My GRIP syllabus from the German genealogy course I took in 2012.The German genealogy FamilySearch Wiki.4 webinars from Legacy Family Tree Webinars. Lots of books, includingThe German Research Companion 3rd Ed. Revised and Updated [2010]The Family Tree German Genealogy Guide: How to Trace Your Germanic Ancestry in EuropeIn Search of Your German Roots. A Complete Guide to Tracing Your Ancestors in the Germanic Areas of Europe.
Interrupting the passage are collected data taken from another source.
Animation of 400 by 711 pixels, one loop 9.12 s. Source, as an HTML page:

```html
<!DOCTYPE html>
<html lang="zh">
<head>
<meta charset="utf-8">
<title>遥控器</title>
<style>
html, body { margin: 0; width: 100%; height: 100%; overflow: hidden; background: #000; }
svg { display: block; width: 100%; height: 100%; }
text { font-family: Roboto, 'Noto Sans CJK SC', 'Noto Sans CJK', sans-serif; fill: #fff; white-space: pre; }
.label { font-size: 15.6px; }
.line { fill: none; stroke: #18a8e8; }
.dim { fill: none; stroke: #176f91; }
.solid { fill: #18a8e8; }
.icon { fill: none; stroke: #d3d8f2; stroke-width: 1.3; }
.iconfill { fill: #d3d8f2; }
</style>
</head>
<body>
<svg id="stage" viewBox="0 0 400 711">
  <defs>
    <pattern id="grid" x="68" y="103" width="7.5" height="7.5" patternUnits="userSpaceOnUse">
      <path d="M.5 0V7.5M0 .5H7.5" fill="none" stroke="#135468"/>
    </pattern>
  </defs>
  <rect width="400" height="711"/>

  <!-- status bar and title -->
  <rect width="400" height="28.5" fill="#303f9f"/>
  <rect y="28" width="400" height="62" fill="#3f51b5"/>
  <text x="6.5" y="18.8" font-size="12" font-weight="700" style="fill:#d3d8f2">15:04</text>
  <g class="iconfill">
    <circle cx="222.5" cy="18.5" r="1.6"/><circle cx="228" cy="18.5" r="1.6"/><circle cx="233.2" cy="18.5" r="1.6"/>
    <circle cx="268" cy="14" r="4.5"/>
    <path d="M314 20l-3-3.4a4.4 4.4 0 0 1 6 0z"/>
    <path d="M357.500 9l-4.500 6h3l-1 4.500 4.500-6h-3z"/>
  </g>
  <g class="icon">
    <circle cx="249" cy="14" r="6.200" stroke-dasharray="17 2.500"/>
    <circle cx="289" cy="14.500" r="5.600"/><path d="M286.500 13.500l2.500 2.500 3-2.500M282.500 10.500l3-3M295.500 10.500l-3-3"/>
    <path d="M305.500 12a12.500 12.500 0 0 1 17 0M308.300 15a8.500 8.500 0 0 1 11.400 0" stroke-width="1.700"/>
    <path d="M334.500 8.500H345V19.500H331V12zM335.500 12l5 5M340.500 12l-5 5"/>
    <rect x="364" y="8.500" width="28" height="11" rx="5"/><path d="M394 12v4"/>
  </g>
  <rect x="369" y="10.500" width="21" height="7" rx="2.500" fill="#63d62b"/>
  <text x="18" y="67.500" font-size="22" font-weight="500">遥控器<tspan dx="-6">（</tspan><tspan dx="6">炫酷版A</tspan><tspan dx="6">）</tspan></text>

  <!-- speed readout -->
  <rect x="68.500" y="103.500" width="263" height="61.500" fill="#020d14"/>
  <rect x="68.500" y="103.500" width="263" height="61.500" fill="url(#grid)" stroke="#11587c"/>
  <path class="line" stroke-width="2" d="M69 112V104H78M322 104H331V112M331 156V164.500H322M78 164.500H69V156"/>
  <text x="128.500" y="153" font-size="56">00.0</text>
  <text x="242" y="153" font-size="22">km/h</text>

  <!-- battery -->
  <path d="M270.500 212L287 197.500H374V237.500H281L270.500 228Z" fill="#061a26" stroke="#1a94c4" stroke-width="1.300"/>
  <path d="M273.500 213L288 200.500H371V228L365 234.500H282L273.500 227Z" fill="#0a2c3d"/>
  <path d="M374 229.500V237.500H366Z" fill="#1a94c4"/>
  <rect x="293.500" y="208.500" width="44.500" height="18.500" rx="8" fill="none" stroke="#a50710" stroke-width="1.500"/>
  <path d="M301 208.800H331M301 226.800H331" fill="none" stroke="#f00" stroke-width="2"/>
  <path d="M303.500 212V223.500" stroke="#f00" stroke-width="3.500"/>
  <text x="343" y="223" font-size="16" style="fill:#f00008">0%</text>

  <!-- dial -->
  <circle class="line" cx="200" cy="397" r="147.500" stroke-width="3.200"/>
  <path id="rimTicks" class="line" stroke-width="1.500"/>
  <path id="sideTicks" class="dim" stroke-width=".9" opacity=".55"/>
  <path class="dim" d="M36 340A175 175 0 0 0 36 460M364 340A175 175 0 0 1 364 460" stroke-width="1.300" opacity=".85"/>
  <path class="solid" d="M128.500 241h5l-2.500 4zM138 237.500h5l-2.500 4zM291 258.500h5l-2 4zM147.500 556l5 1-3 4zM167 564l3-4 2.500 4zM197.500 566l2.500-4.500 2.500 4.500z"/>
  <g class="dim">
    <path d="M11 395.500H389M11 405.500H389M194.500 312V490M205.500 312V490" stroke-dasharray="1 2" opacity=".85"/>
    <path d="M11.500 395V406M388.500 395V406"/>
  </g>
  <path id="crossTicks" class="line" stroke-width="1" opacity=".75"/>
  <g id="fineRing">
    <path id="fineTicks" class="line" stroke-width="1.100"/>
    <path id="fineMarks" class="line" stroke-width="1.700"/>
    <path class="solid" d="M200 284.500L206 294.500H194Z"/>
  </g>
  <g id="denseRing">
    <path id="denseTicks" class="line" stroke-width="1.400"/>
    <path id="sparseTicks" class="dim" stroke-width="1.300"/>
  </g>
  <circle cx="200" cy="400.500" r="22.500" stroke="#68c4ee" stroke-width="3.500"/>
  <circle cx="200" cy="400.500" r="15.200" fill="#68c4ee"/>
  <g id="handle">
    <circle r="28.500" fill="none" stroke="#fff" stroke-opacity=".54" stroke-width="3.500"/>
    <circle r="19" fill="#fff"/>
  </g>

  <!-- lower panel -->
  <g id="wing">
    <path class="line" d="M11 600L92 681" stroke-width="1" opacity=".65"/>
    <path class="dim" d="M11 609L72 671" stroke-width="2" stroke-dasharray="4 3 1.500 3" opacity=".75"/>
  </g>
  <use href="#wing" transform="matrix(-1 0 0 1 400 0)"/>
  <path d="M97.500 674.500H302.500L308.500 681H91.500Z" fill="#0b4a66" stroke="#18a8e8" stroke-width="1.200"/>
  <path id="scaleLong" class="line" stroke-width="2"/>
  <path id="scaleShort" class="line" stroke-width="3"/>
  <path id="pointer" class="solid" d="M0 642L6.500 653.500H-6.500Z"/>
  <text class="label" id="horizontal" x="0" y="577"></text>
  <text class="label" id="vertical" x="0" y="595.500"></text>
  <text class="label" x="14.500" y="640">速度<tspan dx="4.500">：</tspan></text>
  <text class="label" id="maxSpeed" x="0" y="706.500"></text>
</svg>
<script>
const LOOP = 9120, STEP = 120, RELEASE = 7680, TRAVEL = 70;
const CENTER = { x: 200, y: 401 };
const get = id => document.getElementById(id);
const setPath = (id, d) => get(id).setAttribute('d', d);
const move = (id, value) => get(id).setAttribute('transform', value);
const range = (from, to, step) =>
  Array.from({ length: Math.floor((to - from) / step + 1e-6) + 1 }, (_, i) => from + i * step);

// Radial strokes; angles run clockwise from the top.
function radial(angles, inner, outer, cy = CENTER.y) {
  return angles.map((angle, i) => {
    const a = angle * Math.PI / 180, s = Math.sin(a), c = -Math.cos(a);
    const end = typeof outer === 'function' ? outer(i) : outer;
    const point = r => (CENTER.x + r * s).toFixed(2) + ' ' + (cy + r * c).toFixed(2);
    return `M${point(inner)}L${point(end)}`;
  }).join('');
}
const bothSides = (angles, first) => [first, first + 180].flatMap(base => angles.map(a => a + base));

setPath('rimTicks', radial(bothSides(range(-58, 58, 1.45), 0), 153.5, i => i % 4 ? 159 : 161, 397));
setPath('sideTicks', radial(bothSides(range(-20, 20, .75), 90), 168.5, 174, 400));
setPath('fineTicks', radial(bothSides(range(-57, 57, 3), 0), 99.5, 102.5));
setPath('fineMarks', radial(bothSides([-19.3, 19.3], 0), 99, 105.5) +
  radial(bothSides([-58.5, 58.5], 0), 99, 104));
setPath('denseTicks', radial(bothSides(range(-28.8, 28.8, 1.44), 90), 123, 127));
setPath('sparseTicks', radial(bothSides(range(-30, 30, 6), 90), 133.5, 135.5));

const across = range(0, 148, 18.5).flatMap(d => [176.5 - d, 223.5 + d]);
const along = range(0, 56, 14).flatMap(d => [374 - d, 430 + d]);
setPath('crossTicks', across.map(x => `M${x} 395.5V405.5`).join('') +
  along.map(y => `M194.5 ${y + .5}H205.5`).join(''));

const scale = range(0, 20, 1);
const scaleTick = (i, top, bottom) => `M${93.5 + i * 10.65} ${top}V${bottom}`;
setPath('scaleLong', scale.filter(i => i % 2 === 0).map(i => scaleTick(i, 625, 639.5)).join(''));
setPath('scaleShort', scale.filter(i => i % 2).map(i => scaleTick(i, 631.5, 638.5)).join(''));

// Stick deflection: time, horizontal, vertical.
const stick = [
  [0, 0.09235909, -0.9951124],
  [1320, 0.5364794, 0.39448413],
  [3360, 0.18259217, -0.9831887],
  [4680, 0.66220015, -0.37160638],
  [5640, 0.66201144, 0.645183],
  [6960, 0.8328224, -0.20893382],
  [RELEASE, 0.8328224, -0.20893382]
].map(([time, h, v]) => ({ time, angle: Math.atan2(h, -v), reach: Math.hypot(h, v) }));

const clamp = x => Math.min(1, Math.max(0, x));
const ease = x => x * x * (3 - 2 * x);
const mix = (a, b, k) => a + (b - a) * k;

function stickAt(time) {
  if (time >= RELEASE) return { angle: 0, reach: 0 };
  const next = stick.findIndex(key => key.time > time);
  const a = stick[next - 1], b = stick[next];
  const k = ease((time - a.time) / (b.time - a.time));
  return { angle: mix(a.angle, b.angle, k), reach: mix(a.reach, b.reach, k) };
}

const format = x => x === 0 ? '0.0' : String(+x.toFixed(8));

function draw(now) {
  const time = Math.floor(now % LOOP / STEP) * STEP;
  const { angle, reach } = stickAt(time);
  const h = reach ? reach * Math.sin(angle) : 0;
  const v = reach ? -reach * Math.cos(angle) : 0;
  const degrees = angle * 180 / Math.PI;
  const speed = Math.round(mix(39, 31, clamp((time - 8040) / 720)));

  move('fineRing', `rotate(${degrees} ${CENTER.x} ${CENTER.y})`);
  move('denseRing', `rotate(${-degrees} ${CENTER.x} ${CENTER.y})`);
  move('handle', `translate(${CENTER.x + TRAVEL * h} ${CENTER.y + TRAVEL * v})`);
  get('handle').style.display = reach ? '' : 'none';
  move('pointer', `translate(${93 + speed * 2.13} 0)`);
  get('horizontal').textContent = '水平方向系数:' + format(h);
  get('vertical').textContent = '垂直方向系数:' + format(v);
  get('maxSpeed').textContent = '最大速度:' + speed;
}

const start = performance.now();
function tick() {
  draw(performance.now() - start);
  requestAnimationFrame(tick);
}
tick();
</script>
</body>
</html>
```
Fifth EditionA Genealogist's Guide to Discovering Your Germanic Ancestors (Genealogist's Guides to Discovering Your Ancestor...) My goal in studying this information is to make progress on my Gress, Fink, Strassheim, and Passel ancestry.

#blogjune & MM1

It's #blogjune again!  I tried this last year and kind of failed, so I'm trying again.  You can sign up here.

List 5 things you’re looking forward to about #blogjune [Monday Meme 1]
1. A reminder to actually post on here.
2. #blogjune is full of Australian library bloggers, who write interesting things that I don't know much about.
3. Having a record of all of the interesting things going on in my genealogy/library/travel/etc. life.
4. Actually working on my genealogy more so that I have something to blog about. 5. Developing the blogging habit again.